Trading was cut short by nearly two hours because of technical issues with a hesitant New Zealand sharemarket having made a significant fall on the eve of the latest reporting season.
The S&P/NZX 50 Index was down 42.96 points or 0.34 per cent to 12,754.33 when trading stopped mid-afternoon. It never resumed, except the derivatives market later on.
NZX first reported it was experiencing network connectivity issues, and then at 5.25pm it said "we have validated stable connectivity".
When the market shut down, there were 65 gainers and 72 decliners and volume had reached 27.55 million share transactions worth $89.41 million.
The NZX confirmed with the Herald "that the NZX Main Board, NZX Debt Market, and Fonterra Shareholders Market will open as usual tomorrow morning. The NZX Derivatives Market is now trading in a normal session state."
Shane Solly, portfolio manager with Harbour Asset Management, said "I hope the trading halt is a technical issue rather than something longer term."

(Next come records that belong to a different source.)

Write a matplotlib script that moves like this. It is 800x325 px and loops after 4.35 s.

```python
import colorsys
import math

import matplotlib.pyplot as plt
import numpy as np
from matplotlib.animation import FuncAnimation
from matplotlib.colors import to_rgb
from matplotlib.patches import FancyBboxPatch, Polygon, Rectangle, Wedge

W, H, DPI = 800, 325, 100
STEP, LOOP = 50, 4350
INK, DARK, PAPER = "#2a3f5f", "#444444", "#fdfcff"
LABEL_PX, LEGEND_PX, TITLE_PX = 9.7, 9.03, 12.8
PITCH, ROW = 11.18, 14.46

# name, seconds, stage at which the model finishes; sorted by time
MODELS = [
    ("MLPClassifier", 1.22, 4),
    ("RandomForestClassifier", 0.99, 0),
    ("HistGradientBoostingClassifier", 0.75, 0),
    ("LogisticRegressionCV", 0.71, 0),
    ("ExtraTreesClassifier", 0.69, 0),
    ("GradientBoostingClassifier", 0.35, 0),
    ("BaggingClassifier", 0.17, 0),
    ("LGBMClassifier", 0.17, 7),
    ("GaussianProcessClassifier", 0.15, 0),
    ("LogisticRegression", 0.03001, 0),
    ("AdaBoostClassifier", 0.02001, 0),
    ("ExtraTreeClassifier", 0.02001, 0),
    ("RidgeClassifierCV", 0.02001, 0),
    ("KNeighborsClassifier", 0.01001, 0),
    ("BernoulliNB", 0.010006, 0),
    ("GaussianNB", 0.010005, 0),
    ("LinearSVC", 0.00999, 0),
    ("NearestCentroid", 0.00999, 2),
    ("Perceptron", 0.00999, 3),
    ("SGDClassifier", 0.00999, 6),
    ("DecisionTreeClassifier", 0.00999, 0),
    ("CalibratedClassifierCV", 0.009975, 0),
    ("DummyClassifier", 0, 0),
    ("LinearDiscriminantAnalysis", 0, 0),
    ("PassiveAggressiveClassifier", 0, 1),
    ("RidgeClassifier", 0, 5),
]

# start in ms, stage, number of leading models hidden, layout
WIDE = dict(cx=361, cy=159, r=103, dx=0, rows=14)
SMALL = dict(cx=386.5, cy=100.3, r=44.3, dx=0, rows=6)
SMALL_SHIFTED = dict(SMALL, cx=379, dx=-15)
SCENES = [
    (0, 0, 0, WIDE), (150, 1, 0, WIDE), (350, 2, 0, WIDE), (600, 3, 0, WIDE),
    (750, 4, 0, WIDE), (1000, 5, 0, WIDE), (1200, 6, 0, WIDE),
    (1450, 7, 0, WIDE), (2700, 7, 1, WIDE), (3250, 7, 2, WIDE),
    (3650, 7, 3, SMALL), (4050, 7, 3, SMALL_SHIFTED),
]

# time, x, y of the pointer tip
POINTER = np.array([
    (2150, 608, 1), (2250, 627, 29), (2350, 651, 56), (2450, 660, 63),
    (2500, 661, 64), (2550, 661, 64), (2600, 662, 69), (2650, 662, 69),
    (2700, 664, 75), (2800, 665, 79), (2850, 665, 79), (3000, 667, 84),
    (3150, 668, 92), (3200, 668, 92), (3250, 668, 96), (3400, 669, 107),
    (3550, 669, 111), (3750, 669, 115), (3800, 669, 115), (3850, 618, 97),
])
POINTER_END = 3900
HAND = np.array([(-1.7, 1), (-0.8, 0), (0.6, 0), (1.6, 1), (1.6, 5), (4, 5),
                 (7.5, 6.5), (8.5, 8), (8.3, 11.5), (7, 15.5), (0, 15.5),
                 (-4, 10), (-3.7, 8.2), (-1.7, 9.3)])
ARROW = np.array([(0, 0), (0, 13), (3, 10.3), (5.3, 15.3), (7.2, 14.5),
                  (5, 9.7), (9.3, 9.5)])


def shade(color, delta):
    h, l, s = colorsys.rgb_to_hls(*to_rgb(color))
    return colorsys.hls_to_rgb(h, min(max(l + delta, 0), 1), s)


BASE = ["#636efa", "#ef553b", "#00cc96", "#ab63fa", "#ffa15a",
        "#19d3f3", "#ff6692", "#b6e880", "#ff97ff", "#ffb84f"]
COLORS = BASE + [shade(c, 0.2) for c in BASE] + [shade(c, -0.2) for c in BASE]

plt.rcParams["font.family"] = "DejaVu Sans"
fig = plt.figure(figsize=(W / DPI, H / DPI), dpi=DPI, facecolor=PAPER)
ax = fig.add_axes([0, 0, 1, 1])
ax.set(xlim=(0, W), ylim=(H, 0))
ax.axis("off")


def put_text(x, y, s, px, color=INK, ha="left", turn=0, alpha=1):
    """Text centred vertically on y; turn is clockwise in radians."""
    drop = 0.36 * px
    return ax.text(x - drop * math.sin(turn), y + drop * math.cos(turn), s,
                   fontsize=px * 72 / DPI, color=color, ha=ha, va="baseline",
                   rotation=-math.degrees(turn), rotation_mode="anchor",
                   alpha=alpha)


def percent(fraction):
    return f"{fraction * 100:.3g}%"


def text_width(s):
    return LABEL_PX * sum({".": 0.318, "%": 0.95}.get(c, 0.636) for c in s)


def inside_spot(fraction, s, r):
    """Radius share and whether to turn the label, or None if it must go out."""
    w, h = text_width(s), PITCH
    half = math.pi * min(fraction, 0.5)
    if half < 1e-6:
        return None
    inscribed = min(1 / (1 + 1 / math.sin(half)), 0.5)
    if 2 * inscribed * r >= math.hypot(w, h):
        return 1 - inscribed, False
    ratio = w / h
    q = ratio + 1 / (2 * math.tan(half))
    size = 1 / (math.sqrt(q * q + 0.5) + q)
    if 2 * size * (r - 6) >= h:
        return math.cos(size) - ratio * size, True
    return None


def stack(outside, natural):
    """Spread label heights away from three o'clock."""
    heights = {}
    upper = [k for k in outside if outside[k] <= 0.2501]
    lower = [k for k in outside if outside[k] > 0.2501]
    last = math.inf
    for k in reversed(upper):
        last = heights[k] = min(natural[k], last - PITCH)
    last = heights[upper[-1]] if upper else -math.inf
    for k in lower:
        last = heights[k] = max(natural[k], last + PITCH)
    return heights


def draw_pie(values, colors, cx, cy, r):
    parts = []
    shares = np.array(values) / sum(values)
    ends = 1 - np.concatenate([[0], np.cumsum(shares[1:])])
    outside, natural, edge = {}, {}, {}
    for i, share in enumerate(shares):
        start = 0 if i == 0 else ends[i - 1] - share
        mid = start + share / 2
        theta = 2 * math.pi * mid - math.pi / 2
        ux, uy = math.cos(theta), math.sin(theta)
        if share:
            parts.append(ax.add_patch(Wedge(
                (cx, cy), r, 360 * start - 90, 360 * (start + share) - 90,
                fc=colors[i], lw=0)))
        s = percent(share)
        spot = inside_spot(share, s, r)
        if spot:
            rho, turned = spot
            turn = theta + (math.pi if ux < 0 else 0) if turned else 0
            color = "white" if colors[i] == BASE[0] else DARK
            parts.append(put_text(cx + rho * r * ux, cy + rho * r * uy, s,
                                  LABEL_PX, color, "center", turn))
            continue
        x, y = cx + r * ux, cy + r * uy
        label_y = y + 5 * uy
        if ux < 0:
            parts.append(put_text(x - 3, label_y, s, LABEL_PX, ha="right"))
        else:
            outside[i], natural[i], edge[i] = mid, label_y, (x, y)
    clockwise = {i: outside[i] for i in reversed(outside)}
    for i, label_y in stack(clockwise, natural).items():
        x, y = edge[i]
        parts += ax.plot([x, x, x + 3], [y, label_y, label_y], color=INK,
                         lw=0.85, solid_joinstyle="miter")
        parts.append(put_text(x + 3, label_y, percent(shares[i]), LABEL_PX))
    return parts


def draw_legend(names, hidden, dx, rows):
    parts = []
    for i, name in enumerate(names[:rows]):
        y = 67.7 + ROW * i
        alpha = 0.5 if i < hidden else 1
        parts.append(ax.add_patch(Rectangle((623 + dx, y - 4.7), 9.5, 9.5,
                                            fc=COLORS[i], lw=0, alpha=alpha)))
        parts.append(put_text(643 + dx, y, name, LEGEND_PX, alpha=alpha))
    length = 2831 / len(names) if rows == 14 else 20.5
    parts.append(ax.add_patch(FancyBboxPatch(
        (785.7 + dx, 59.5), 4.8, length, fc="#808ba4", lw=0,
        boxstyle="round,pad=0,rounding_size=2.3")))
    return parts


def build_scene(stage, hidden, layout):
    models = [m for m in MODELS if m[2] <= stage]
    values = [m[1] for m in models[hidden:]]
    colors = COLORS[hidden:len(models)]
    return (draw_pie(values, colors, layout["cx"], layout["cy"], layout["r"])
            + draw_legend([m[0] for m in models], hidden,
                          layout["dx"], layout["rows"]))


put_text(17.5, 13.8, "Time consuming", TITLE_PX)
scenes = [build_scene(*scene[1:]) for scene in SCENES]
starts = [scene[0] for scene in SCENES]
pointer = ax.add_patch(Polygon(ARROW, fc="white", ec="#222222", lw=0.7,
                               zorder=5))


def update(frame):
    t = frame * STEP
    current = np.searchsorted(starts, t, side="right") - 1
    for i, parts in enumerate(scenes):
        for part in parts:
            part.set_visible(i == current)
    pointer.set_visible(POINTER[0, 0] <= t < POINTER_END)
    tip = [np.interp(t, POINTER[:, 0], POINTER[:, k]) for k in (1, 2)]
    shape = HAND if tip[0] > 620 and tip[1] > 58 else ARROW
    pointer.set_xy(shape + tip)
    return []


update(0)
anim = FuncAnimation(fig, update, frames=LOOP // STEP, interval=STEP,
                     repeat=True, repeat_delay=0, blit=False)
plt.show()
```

He said the market is always quiet and choppy leading into the reporting season. It was also pensive about some regulatory reviews and the Reserve Bank's next moves concerning interest rates.
The Commerce Commission has suggested a retail service quality code for telecommunication companies, and a review of the energy sector is also being undertaken. "There's a little bit of regulatory question marks creeping in," said Solly.
Telcos Spark fell 8c to $4.75, and Chorus was down 6c to $6.12. Energy companies Contact shed 13c to $8.28, and Mercury declined 11c to $6.84.
Like a true Olympic champion, Mainfreight continued to reach new peaks – rising $1.35 to $85.35. At last week's annual meeting, Mainfreight told shareholders that revenue for the first 17 weeks of the present financial year was up 41 per cent to $1.675 billion and gross profit was 97 per cent ahead to $105.9m compared with the previous corresponding period.
Skellerup Holdings gained 11c or 2.16 per cent to $5.20; Ebos Group picked up 13c to $31.70; The Warehouse Group rose 10c or 2.82 per cent to $3.64; South Port New Zealand climbed 23c or 2.9 per cent to $8.15; and SkyCity Entertainment increased 3c to $3.20.
Harmoney recovered 13c or 7.14 per cent to $1.95; Gentrack was up 6c or 2.9 per cent to $2.13; New Zealand King Salmon Investments increased 4c or 2.84 per cent to $1.45; and ArborGen Holdings gained 2c or 6.56 per cent to 32.5c.
DGL Group surged 24c or 14.04 per cent to $1.95 after buying Western Australian chemicals manufacturer Opal Australasia for $8.6m. The acquisition increases DGL's manufacturing capacity to more than 150,000 tonnes.
Retirement village operators Summerset Group Holdings was up 4c to $13.15, and Ryman Healthcare was down 11c to $13.34.
Fast food operator Restaurant Brands fell 19c to $15.61; a2 Milk was down 7c to $6.34; Z Energy lost 4c to $2.89; EROAD declined 14c or 2.2 per cent to $6.21; Argosy Property shed 2.5c to $1.595; Vista Group decreased 3c to $2.25; and Evolve Education was down 2c or 2.6 per cent to 75c.
My Food Bag is expanding into the grocery market and adding up to 75 kitchen food products for meal kit customers. Its share price was down 1c to a new low of $1.30.
T&G Global reported a 64 per cent fall in net profit to $3.41m on revenue of $652.06m, down 29 per cent, for the six months ending June. T&G said the supply chain disruption had "more of an impact than we experienced proportionately last year". The global fresh produce supplier paid an interim dividend of 6c a share on July 8, and its share price was unchanged at $3.
On Wall Street overnight, the Dow Jones Industrial Average fell more than 323 points or 0.92 per cent to 34,792.67 on a disappointing jobs report, with non-farm private employers adding 330,000 workers last month, well below the forecast of 700,000.